Nothing is more abrasive to the human spirit than being ignored or invalidated by the one you love. When a lover, or cherished friend makes a unilateral decision to abort a relationship, and “move on”, we remain behind, emotions cauterised: unheard, unseen, invisible. Very few of us journey through this lifetime un-scalded by the sting of rejection.

“She won’t return my calls,” Jeff told me, despondently stirring a third spoon of sugar into his cappuccino, as if to sweeten the sorrow in his heart, ameliorate the loss of his dream. “She says it’s over. She’s in love with someone else. There’s so much I feel I still want to say to her!” he says, staring despondently into the dark chasm of a future without his Kathy.

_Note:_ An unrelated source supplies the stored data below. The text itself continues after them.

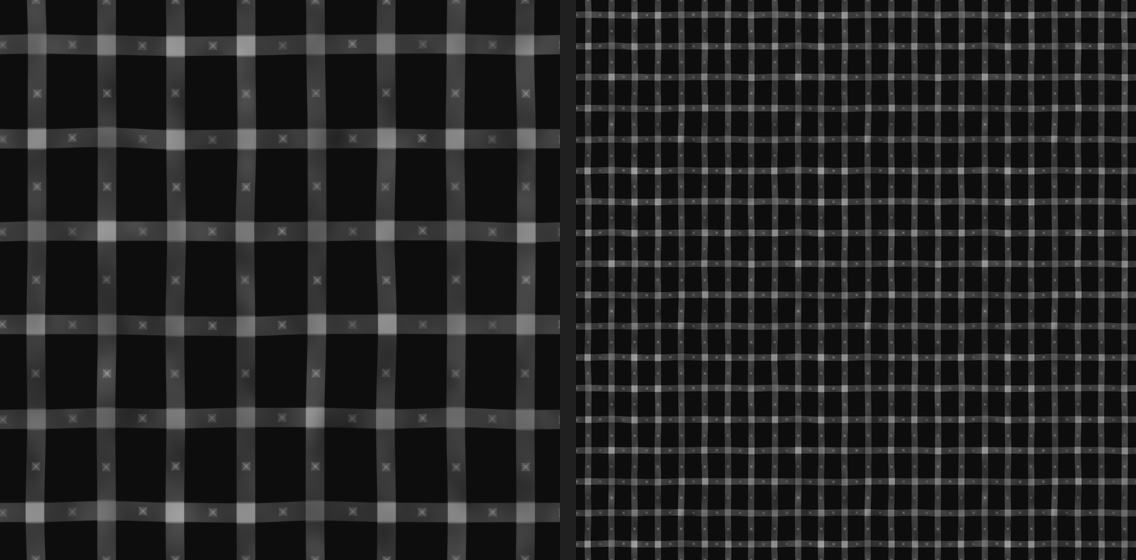
Left: one tile. Right: repeated 3 by 3.
A Shadertoy shader for this pattern:

```glsl
#define GRID vec2(8.0, 6.0)
#define LINE_SHIFT 0.016
#define HALF_WIDTH vec2(0.0166, 0.0172)
#define WOBBLE 0.0024
#define SOFTNESS 0.0016
#define MARK_SIZE 0.0074
#define GROUND 0.052
#define BAND_TONE 0.228
#define CROSS_TONE 0.465
#define WEAR 0.11

vec2 hash2(vec2 cell, float seed) {
    vec3 h = fract(vec3(cell.xyx + seed * 7.31) * vec3(0.1031, 0.1030, 0.0973));
    h += dot(h, h.yzx + 33.33);
    return fract((h.xx + h.yz) * h.zy);
}

// Value noise that wraps on the grid
float nodeNoise(vec2 p, float seed) {
    vec2 i = floor(p), f = smoothstep(0.0, 1.0, p - i);
    float a = hash2(mod(i, GRID), seed).x;
    float b = hash2(mod(i + vec2(1, 0), GRID), seed).x;
    float c = hash2(mod(i + vec2(0, 1), GRID), seed).x;
    float d = hash2(mod(i + vec2(1, 1), GRID), seed).x;
    return mix(mix(a, b, f.x), mix(c, d, f.x), f.y) - 0.5;
}

// Cellular blotches: soft light and dark spots around scattered points
float blotches(vec2 uv, vec2 period, float seed) {
    vec2 p = uv * period, cell = floor(p);
    float sum = 0.0;
    for (int y = -1; y <= 1; y++)
    for (int x = -1; x <= 1; x++) {
        vec2 c = cell + vec2(x, y), id = mod(c, period);
        float dist = length(p - c - hash2(id, seed));
        sum += (hash2(id, seed + 5.0).x - 0.5) * smoothstep(1.0, 0.0, dist);
    }
    return sum;
}

// Small pyramid: a square with bright diagonals and a bright core
float marker(vec2 d, float soft) {
    vec2 a = abs(d) / MARK_SIZE;
    float r = max(a.x, a.y), edge = soft / MARK_SIZE;
    float body = 1.0 - smoothstep(1.0 - edge, 1.0 + edge, r);
    float diagonal = 1.0 - smoothstep(0.0, 0.45, abs(a.x - a.y));
    float core = 1.0 - smoothstep(0.0, 0.8, r);
    return body * (0.075 + 0.06 * diagonal + 0.10 * core);
}

void mainImage(out vec4 fragColor, in vec2 fragCoord) {
    vec2 uv = fragCoord / iResolution.xy;
    float soft = max(SOFTNESS, 0.8 / min(iResolution.x, iResolution.y));

    // Distance to the nearest wavering line on each axis
    vec2 q = uv * GRID - LINE_SHIFT;
    vec2 id = floor(q);
    vec2 sway = vec2(nodeNoise(vec2(id.x, q.y - 0.5), 1.0),
                     nodeNoise(vec2(q.x - 0.5, id.y), 2.0));
    vec2 d = (q - id - 0.5) / GRID - 2.0 * WOBBLE * sway;
    vec2 edge = abs(d) - HALF_WIDTH;
    vec2 band = 1.0 - smoothstep(-soft, soft, edge);

    // Worn tone of the bands
    float wear = WEAR * (blotches(uv, GRID * 2.0, 3.0) + 0.5 * blotches(uv, GRID * 4.0, 4.0));
    float tone = BAND_TONE + wear - 0.008 * band.y;
    float col = mix(GROUND, tone, max(band.x, band.y));

    // Crossings glow, bleeding a little along the upright bands
    vec2 nodeId = mod(id, GRID);
    float bleed = 1.0 - smoothstep(-0.0025, 0.0045, edge.y);
    float crossTone = CROSS_TONE + 0.2 * (hash2(nodeId, 6.0).x - 0.5) + 1.3 * wear;
    col = mix(col, crossTone, band.x * bleed);

    // Markers halfway between crossings, on both sets of bands
    vec2 m = q - vec2(0.02, -0.016);
    vec2 mid = floor(m + 0.5);
    vec2 gap = (m - mid) / GRID;
    vec2 acrossId = mod(vec2(mid.x, id.y), GRID);
    vec2 uprightId = mod(vec2(id.x, mid.y), GRID);
    vec2 jitterA = hash2(acrossId, 7.0) - 0.5;
    vec2 jitterU = hash2(uprightId, 8.0) - 0.5;
    float across = marker(vec2(gap.x, d.y) - 0.0018 * jitterA, soft);
    float upright = marker(vec2(d.x, gap.y) - 0.0018 * jitterU, soft);
    col += across * (0.9 + 0.6 * jitterA.y) + upright * (1.0 + 0.5 * jitterU.x);

    fragColor = vec4(vec3(col), 1.0);
}
```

Deep attachments are excruciatingly difficult to release lightly, to unravel effortlessly. Especially if they come, not in a fit of pique, or a defensive cold shoulder, but as a deliberate closure, or when some fated event cracks us open, catapults us into the thunder ball of rage and grief.  Of course, we can embalm the Love that once was. Conceal it like a precious pearl in our hearts. Defiantly refuse to raise the white flag and surrender. Or we can accept that these sudden jolts are critical moments in our spiritual life, in our evolution towards a new level of opening.

If we allow ourselves the Grace to experience the raw pain of loss and the darkness of depression, to sit, for as long as it takes, in the stinking sewer of our own self pity and anger, to allow the salty moisture of our tears to cleanse and heal – then, and only then, will our Wise Woman self emerge  to garner the fruits from the dark Mystery of this experience.

Pathos, rather narrowly defined in the modern dictionary as “suffering” was understood in a far more sophisticated and subtle way by the ancient Greeks. For them, pathos embraced the profundity and enormous scope of human experience. We feel the breath of pathos when embraced by a powerful unexpected bolt of passionate love. Or when someone we love dearly leaves us or dies. Or when cataclysmic change occurs in our lives to shock and disorientate us, to fling us into the dark abyss of unknowing. Pathos is something outside us, bigger than ourselves. Joseph Campbell said, “It is by going down into the abyss that we recover the treasures of life. Where you stumble, there lies your treasure.”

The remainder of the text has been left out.